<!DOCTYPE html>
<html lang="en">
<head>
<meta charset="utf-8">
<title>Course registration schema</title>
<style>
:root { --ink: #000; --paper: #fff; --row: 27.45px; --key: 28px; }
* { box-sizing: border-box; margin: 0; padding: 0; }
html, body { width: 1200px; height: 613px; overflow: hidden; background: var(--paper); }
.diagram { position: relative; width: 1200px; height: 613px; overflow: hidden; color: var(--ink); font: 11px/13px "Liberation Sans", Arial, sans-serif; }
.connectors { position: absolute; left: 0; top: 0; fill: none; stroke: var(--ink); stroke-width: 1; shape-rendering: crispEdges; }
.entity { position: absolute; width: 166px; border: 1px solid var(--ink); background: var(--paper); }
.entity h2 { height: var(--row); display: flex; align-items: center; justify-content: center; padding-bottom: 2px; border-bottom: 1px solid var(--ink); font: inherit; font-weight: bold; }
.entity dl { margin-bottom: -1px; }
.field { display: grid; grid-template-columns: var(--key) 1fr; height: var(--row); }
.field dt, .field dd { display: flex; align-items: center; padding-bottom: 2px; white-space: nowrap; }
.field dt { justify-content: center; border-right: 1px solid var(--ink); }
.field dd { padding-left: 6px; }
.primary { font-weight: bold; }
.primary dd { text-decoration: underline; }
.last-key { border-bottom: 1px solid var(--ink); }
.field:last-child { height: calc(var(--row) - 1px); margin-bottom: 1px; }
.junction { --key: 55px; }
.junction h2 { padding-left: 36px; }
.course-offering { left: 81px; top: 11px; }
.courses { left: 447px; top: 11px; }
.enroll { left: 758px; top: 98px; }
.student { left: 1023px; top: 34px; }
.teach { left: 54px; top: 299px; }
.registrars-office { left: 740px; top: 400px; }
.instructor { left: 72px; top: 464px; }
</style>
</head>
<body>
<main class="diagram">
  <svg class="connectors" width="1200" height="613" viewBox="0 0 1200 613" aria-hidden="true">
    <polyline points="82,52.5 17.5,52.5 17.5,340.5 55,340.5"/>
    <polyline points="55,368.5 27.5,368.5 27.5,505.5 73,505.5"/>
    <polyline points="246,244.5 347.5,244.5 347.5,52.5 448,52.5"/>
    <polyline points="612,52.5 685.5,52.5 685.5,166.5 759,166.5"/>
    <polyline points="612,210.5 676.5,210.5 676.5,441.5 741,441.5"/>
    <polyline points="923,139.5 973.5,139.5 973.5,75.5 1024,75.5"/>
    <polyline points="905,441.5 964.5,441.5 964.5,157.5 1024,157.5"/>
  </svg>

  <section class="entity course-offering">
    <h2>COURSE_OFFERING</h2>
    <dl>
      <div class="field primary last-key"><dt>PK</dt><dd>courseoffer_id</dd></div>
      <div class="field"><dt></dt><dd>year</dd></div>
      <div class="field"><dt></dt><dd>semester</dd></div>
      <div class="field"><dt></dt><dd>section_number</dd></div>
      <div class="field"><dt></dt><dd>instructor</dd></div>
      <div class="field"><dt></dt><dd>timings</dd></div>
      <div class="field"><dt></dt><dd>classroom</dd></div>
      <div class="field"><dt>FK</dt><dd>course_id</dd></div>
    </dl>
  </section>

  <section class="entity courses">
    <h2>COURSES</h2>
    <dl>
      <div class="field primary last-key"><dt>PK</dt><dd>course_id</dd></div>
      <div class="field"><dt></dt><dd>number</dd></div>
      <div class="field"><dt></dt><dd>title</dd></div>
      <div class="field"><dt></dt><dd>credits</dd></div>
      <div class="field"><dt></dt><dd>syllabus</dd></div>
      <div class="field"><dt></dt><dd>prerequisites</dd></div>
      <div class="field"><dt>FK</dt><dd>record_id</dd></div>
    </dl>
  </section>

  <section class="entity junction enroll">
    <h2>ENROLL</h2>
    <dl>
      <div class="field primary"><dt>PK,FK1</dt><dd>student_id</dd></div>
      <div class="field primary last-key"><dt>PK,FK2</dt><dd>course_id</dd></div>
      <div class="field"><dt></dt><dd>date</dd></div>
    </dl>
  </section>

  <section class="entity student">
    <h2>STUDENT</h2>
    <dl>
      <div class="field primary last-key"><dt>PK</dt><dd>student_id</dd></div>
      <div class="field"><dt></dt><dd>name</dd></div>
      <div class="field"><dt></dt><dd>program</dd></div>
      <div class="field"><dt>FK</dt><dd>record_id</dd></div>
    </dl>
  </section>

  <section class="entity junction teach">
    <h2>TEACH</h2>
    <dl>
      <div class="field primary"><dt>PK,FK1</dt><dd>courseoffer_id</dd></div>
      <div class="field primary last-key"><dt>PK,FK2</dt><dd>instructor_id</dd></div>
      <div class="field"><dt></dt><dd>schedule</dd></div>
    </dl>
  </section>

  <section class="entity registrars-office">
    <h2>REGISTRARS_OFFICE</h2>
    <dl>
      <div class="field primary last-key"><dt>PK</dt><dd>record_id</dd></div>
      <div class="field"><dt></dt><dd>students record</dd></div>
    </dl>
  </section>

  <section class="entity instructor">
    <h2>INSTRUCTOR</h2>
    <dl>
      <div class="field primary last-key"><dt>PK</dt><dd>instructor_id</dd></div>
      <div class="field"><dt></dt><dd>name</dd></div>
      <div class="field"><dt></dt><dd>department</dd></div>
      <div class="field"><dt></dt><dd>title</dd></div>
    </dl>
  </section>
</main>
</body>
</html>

=======

* REQUIRED WORK:
In the entries above, find each line containing the string "margin" and copy it.

* SOLVED EXERCISE:
* { box-sizing: border-box; margin: 0; padding: 0; }
.entity dl { margin-bottom: -1px; }
.field:last-child { height: calc(var(--row) - 1px); margin-bottom: 1px; }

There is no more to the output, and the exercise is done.